As a result, officials are failing to prevent dozens of dangerous chemicals being used in consumer and other products.
National authorities began a systematic programme of in-depth safety checks on hundreds of substances thought to have dangerous properties in March 2012. According to the European Environmental Bureau (EEB) review, high-quality checks were completed on 94 substances by December 2018, of which nearly half (49% or 46) were declared to be unsafe in their current commercial use. The 46 danger substances are listed for the first time in the document.
Agents judged the 46 substances a danger due to their harmful properties and exposure threat to people or the environment. They concluded that protective action is needed in all cases, but no action has yet been taken to control 74% (34) of the 46. Lack of resources is a major cause of inaction, NGOs have been told.
The main reason for the delay in evaluations being completed in a timely fashion is said to be rooted in inadequate data by chemical companies to officials. Firms are required by EU law to provide high-quality safety data. When they do, cases are resolved within a year. But agents had to order companies to produce more data in 64% of cases since 2012, the records show. Companies generally responded quickly to requests. But once triggered, the data request and review process typically takes 7–9 years to conclude. It afterwards typically takes a further 5–7 years for officials to take action to control a substance, which could include a ban. So once officials suspect a substance is unsafe for current uses and prioritise it for evaluation, it could legally be used to make products for up to 16 years before it is finally brought under control by regulators.

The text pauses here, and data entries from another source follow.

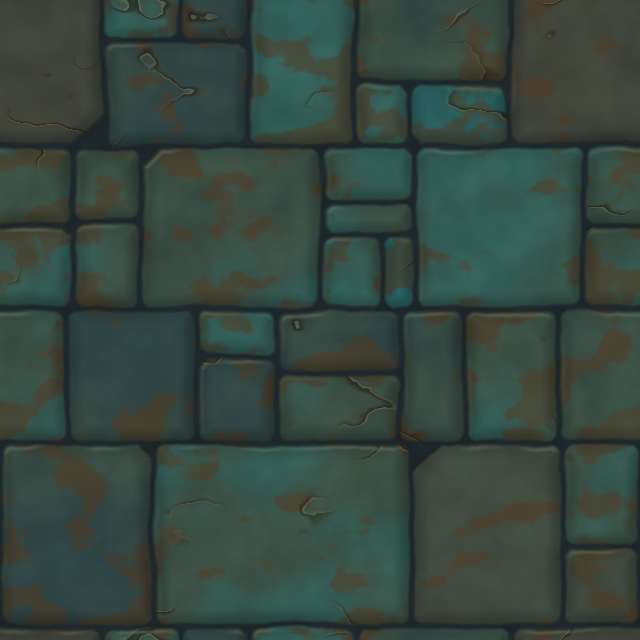
Write a Shadertoy shader that draws this texture.

```glsl
const float ROWS = 4.0;
const vec3 JOINT = vec3(0.115, 0.150, 0.165);
const vec3 SLATE = vec3(0.185, 0.270, 0.270);
const vec3 MOSS = vec3(0.235, 0.310, 0.265);
const vec3 TEAL = vec3(0.200, 0.375, 0.350);
const vec3 TURQUOISE = vec3(0.140, 0.410, 0.420);
const vec3 UMBER = vec3(0.270, 0.265, 0.220);
const vec3 RUST = vec3(0.330, 0.225, 0.130);
const vec3 GLINT = vec3(0.400, 0.475, 0.410);

struct Stone { vec2 pos; vec2 halfSize; float id; };

float hash(vec2 v) {
    vec3 q = fract(v.xyx * vec3(0.1031, 0.1030, 0.0973));
    q += dot(q, q.yzx + 33.33);
    return fract((q.x + q.y) * q.z);
}

float cornerSlope(vec2 cell, vec2 offset, vec2 period, float seed) {
    float angle = 6.2832 * hash(mod(cell, period) + seed * 17.3 + 5.0);
    return dot(offset, vec2(cos(angle), sin(angle)));
}

// Gradient noise that wraps after a whole number of cells
float noise(vec2 p, vec2 period, float seed) {
    vec2 g = p * period, i = floor(g), f = g - i;
    vec2 u = f * f * f * (f * (f * 6.0 - 15.0) + 10.0);
    vec2 e = vec2(1, 0);
    float low = mix(cornerSlope(i, f, period, seed), cornerSlope(i + e, f - e, period, seed), u.x);
    float high = mix(cornerSlope(i + e.yx, f - e.yx, period, seed), cornerSlope(i + 1.0, f - 1.0, period, seed), u.x);
    return mix(low, high, u.y);
}

float fbm(vec2 p, vec2 period, float seed) {
    float sum = 0.0, gain = 1.0;
    for (int k = 0; k < 4; k++) {
        sum += gain * noise(p, period, seed + float(k));
        period *= 2.0;
        gain *= 0.5;
    }
    return sum;
}

float rowEdge(float k) {
    return (k + 0.3 * hash(vec2(mod(k, ROWS), 7.0))) / ROWS;
}

// Each course is cut again and again across its longer side
Stone findStone(vec2 p) {
    float k = floor(p.y * ROWS);
    if (p.y < rowEdge(k)) k -= 1.0;
    float row = mod(k, ROWS);
    p.x = fract(p.x + hash(vec2(row, 31.0)));
    vec2 lo = vec2(0, rowEdge(k)), hi = vec2(1, rowEdge(k + 1.0));
    float id = row + ROWS;
    for (int cut = 0; cut < 4; cut++) {
        vec2 size = hi - lo;
        bool keep = hash(vec2(id, 3.0)) < 0.36 || max(size.x, size.y) < 0.11;
        if (cut > 1 && keep) break;
        vec2 axis = size.x > size.y * 1.1 ? vec2(1, 0) : vec2(0, 1);
        float share = mix(0.32, 0.68, hash(vec2(id, 11.0)));
        float at = dot(axis, lo + size * share);
        float side = step(at, dot(axis, p));
        lo = mix(lo, mix(lo, vec2(at), axis), side);
        hi = mix(mix(hi, vec2(at), axis), hi, side);
        id = id * 2.0 + side;
    }
    return Stone(p - 0.5 * (lo + hi), 0.5 * (hi - lo), id);
}

// Rounded block with one corner knocked off
float blockDistance(vec2 p, vec2 halfSize, float id) {
    float radius = 0.013;
    vec2 q = abs(p) - halfSize + 0.0045 + radius;
    float box = length(max(q, 0.0)) + min(max(q.x, q.y), 0.0) - radius;
    vec2 corner = vec2(hash(vec2(id, 41.0)) < 0.5 ? -1.0 : 1.0, hash(vec2(id, 42.0)) < 0.3 ? -1.0 : 1.0);
    float chip = min(halfSize.x, halfSize.y) * 0.5 * hash(vec2(id, 43.0));
    return max(box, (dot(p, corner) - halfSize.x - halfSize.y + chip) * 0.7071);
}

vec3 stoneColor(vec2 p, Stone s) {
    float kind = hash(vec2(s.id, 51.0));
    float tone = hash(vec2(s.id, 52.0)) + 0.45 * fbm(p, vec2(5), 2.0);
    vec3 col = mix(SLATE, MOSS, smoothstep(0.0, 0.5, tone));
    col = mix(col, TEAL, smoothstep(0.45, 0.9, tone));
    col = mix(col, UMBER, 0.75 * step(kind, 0.2));
    float small = 1.0 - step(0.0045, s.halfSize.x * s.halfSize.y);
    return mix(col, TURQUOISE, 0.7 * small * step(0.7, kind));
}

void mainImage(out vec4 fragColor, in vec2 fragCoord) {
    vec2 p = fragCoord / iResolution.xy;
    vec2 wobble = vec2(fbm(p, vec2(8), 20.0), fbm(p, vec2(8), 30.0));
    Stone s = findStone(p + 0.007 * wobble);
    float grit = fbm(p, vec2(24), 40.0);
    float d = blockDistance(s.pos, s.halfSize, s.id) + 0.002 * grit;
    float above = blockDistance(s.pos + vec2(-0.001, 0.003), s.halfSize, s.id) + 0.002 * grit;
    float upward = clamp((above - d) / 0.003, -1.0, 1.0);

    // Weathered face with rust blotches
    vec3 col = stoneColor(p, s);
    col *= 1.0 + 0.07 * grit + 0.10 * noise(p, vec2(9, 14), 50.0);
    float stain = fbm(p, vec2(10, 13), 60.0) + 0.25 * hash(vec2(s.id, 61.0));
    stain += 0.18 * smoothstep(-0.03, 0.0, d);
    col = mix(col, RUST, 0.52 * smoothstep(0.30, 0.52, stain));

    // Broken ledges: lit lip, dark undercut, rusty fringe
    float ledge = (fbm(p + 0.01 * wobble, vec2(4, 6), s.id) + 0.06 * grit) / 7.0;
    float broken = smoothstep(-0.02, 0.22, noise(p, vec2(6), 70.0)) * step(0.3, hash(vec2(s.id, 71.0)));
    float lip = smoothstep(0.0, 0.0015, ledge) * (1.0 - smoothstep(0.002, 0.005, ledge));
    float undercut = smoothstep(-0.012, 0.0, ledge) * (1.0 - smoothstep(0.0, 0.0015, ledge));
    col = mix(col, RUST, 0.35 * broken * (1.0 - smoothstep(0.0, 0.016, abs(ledge))));
    col *= 1.0 - 0.35 * broken * undercut * undercut;
    col = mix(col, GLINT, 0.48 * broken * lip);

    // Worn rim: light on top, shade toward the joint
    col *= 1.0 - 0.22 * smoothstep(-0.028, 0.0, d) * (1.0 - 0.6 * max(upward, 0.0));
    float rim = smoothstep(-0.010, -0.005, d) * (1.0 - smoothstep(-0.004, -0.001, d));
    float worn = smoothstep(-0.15, 0.3, noise(p, vec2(11), 80.0));
    col = mix(col, GLINT, 0.42 * rim * worn * max(upward, 0.0));
    col = mix(col, JOINT * (1.0 + 0.15 * grit), smoothstep(-0.003, 0.0035, d));
    fragColor = vec4(col, 1.0);
}
```
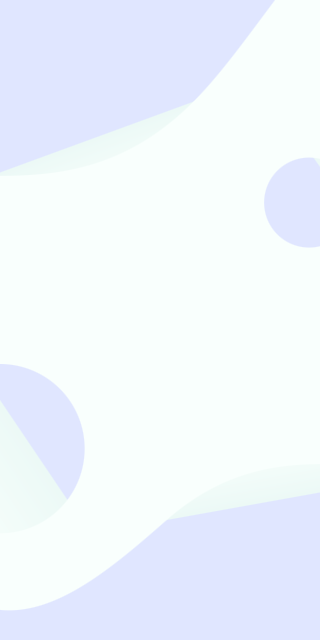
Give the GLSL for this background, as a Shadertoy shader.

```glsl
// Pale mint ribbon with flowing edges and two round holes over lavender.

#define LAVENDER vec3(0.878, 0.902, 1.000)
#define RIBBON vec3(0.976, 1.000, 0.992)
#define MINT_DEEP vec3(0.925, 0.976, 0.965)
#define MINT_PALE vec3(0.961, 0.994, 0.982)
#define FADE_DEPTH 0.13
#define LEFT_HOLE vec3(0.0, 0.598, 0.2645)
#define RIGHT_HOLE vec3(0.966, 1.367, 0.1406)

// Antialiased coverage, positive distance is inside
float fill(float d) {
    return clamp(0.5 + d / max(fwidth(d), 1e-5), 0.0, 1.0);
}

// Signed distance to the line a-b, positive on its left
float leftOf(vec2 p, vec2 a, vec2 b) {
    vec2 along = normalize(b - a);
    return along.x * (p.y - a.y) - along.y * (p.x - a.x);
}

// Height of a cubic from a to b with the given end slopes
float hermite(float x, vec2 a, vec2 b, float slopeA, float slopeB) {
    float w = b.x - a.x;
    float t = (x - a.x) / w;
    float s = 1.0 - t;
    return a.y * s * s * (1.0 + 2.0 * t) + b.y * t * t * (3.0 - 2.0 * t)
         + w * t * s * (slopeA * s - slopeB * t);
}

float upperEdge(float x) {
    vec2 bend = vec2(0.604, 1.682);
    return x < bend.x ? hermite(x, vec2(0.0, 1.4505), bend, 0.0, 1.0)
                      : hermite(x, bend, vec2(0.8594, 2.0), 1.0, 1.33);
}

float lowerEdge(float x) {
    vec2 bend = vec2(0.521, 0.375);
    return x < bend.x ? hermite(x, vec2(0.0, 0.094), bend, -0.1, 0.88)
                      : hermite(x, bend, vec2(1.0, 0.5495), 0.88, 0.0);
}

// Mint facet that pales away from its straight side
vec3 facet(float depth, float fade) {
    vec3 mint = mix(MINT_DEEP, MINT_PALE, clamp(depth / fade, 0.0, 1.0));
    return mix(LAVENDER, mint, fill(depth));
}

float disc(vec2 p, vec3 hole) {
    return fill(hole.z - length(p - hole.xy));
}

void mainImage(out vec4 fragColor, in vec2 fragCoord) {
    // Canvas spans 1 across and 2 up
    vec2 p = fragCoord / iResolution.xy * vec2(1.0, 2.0);

    // Straight facets behind the ribbon
    float upperFacet = leftOf(p, vec2(0.604, 1.682), vec2(0.0, 1.461));
    float lowerFacet = leftOf(p, vec2(0.521, 0.375), vec2(1.0, 0.461));
    vec3 color = facet(min(upperFacet, lowerFacet), FADE_DEPTH);

    // Ribbon between the two flowing edges
    float ribbon = fill(upperEdge(p.x) - p.y) * fill(p.y - lowerEdge(p.x));
    color = mix(color, RIBBON, ribbon);

    // Holes, each crossed by a facet
    float leftFacet = leftOf(p, vec2(0.211, 0.4375), vec2(0.0, 0.75));
    float rightFacet = leftOf(p, vec2(0.979, 1.508), vec2(1.0, 1.479));
    color = mix(color, facet(leftFacet, 2.0 * FADE_DEPTH), disc(p, LEFT_HOLE));
    color = mix(color, facet(rightFacet, FADE_DEPTH), disc(p, RIGHT_HOLE));

    fragColor = vec4(color, 1.0);
}
```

The EEB called on officials to stop blacking out the names of non-compliant companies in their reports, carry out more checks and speed up their work, among other demands.
Last reviewed 4 April 2019